High Cholesterol Symptoms & Eyes | 4 Effects of Cholesterol on Your Eyes
Commonly, when a person has an elevated cholesterol level, they may not be able to feel any apparent symptom.
Elevated and unbalanced cholesterol levels can lead to different cardiovascular problems, and these conditions are often associated as high cholesterol symptoms.
In the absence of any disease resulting from prolonged elevation of cholesterol levels, a person may feel healthy and may not know that they are at risk. The only way that elevated cholesterol levels may be known with certainty is by having a cholesterol test. Adults above 20 years of age are advised to take this test at least once every 5 years.
However, even before having a cholesterol test, signs of high cholesterol levels in your blood may be visible in your eyes. Ophthalmologists that find these symptoms present in their patients will refer them for further testing.
What are these symptoms and what should you look out for in your eyes that can suggest that you have elevated levels of cholesterol?
4 Signs of Cholesterol Problems Seen in Your Eyes
1. Xanthelasma: One symptom that your doctor may see when you have your eye examined, while having elevated levels of cholesterol is Xanthelasma. This condition refers to the formation of a painless yellow growth along the eyelids.
Although the appearance of Xanthelasma isn’t normal, there is no cause for you to panic over it in terms of eye health and function. It is generally harmless and will not affect your sense of sight in any way. However, it may disrupt the features of your face and can create a disfiguring look. You can have it removed with the use of acids and laser treatment, but it can regrow if you aren’t able to correct the elevated cholesterol level in your blood.
2. Circumferential arcus: (Arcus senilis) As a person ages older, a circumferential arcus may develop in their eyes. This is characterized by a formation of a light gray arc or a ring around the edge of the cornea. Although it is normal in old people, it is not common for adults aging 45 years old and below.
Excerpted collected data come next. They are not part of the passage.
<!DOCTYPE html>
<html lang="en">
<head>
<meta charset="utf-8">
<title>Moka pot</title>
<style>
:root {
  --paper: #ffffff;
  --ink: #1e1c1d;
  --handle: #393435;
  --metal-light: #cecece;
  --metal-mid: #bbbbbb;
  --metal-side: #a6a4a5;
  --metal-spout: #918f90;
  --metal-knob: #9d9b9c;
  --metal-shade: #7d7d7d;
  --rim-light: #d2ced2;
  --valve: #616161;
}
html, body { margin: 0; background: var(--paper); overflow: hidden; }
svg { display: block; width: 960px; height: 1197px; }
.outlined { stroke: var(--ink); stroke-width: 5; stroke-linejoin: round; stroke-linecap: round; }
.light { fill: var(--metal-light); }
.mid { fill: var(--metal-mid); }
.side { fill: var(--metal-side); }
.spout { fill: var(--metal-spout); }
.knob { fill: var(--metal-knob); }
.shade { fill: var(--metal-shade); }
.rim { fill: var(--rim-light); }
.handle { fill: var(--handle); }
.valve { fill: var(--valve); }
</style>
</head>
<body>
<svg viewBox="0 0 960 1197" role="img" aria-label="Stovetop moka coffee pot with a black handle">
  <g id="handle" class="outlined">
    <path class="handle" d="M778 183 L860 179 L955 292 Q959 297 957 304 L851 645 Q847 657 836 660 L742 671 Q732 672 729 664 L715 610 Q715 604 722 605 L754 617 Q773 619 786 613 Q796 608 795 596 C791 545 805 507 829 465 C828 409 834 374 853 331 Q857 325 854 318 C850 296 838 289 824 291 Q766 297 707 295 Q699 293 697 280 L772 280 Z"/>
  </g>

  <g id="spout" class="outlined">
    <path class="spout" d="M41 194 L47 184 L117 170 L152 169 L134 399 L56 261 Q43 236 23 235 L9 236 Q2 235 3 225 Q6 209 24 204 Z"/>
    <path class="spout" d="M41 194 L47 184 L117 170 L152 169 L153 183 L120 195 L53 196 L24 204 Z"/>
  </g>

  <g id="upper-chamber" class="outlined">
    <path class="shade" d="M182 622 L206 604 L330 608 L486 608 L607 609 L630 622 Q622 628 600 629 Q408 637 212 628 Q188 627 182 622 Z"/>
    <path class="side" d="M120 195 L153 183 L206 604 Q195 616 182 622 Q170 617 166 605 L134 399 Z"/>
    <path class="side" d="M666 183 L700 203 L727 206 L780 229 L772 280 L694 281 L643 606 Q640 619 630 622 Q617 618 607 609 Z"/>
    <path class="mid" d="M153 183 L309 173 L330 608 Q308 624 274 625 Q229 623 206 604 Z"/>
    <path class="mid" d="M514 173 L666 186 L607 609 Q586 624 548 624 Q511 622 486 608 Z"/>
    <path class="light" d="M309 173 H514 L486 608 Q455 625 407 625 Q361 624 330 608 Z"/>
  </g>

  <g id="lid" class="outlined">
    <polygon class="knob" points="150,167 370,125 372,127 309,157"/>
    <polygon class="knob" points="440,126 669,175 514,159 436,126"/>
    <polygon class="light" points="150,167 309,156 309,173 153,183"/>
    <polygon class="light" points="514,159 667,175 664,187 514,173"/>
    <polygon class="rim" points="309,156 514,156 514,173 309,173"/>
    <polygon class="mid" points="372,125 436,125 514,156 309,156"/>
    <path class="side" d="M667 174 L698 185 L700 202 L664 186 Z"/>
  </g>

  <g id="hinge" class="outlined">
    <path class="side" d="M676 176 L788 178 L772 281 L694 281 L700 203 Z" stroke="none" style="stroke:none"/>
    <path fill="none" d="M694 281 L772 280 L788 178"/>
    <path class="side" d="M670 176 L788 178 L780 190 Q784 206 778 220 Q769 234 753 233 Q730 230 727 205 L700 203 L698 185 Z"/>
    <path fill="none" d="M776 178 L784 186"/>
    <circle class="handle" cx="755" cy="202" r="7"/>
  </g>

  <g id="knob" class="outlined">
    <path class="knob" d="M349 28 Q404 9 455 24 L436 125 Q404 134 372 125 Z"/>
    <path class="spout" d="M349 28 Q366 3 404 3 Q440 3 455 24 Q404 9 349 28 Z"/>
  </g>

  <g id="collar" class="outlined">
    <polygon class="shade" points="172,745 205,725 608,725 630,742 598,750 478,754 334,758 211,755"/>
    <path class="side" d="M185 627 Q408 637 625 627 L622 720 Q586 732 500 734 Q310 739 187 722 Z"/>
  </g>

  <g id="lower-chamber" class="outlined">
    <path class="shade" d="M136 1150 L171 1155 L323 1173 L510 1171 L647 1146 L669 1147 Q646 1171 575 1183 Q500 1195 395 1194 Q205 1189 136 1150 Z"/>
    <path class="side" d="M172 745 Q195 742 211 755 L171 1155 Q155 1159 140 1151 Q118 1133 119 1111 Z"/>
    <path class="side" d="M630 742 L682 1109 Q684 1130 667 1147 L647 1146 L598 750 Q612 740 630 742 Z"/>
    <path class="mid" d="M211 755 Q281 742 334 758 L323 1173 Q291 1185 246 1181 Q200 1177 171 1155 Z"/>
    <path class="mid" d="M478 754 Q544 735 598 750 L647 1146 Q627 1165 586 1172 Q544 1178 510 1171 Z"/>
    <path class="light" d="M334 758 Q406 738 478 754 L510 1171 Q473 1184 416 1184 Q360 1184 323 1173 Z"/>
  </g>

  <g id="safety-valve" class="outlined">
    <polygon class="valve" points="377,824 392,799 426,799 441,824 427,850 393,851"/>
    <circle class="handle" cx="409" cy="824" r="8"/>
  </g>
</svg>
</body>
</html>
The formation of circumferential arcus on individuals below the age of 45 years old, it is a sign that there is an elevation of cholesterol in the blood. The elevated levels can cause cholesterol to be deposited deep in your cornea.
3. Hollenhorst plaque: If your eye doctor gives you a dilated eye examination and find a shiny lesion, this may indicate the formation of Hollenhorst plaque within an artery supplying your eyes. This can be caused by increased levels of cholesterol, hypertension and diabetes.
It can cause partial or complete loss of vision, which is commonly temporary and may be resolved by properly managing your cholesterol levels.
4. Arteriosclerotic retinopathy: This results from occluding blood vessels that supplies the heart or your coronary arteries, and cerebral arteries that supply your brain. Build up of cholesterol deposits along the walls of the arteries supplying blood to the eyes can block the blood flow. The reduction of blood supply also reduces oxygen going to the tissues of the eyes. This can lead to the development of Arteriosclerotic retinopathy.
This can lead to retinal bleeding or cause fluids to ooze out. This can result in permanent eye damage if not treated immediately, and may eventually lead to loss of vision.
> Skin growths – fatty; Xanthelasma
> Arcus senilis: A sign of high cholesterol?
> Hollenhorst plaques: retinal manifestations and the role of carotid endarterectomy. May 1990
> Arteriosclerotic retinopathy, WebMD.com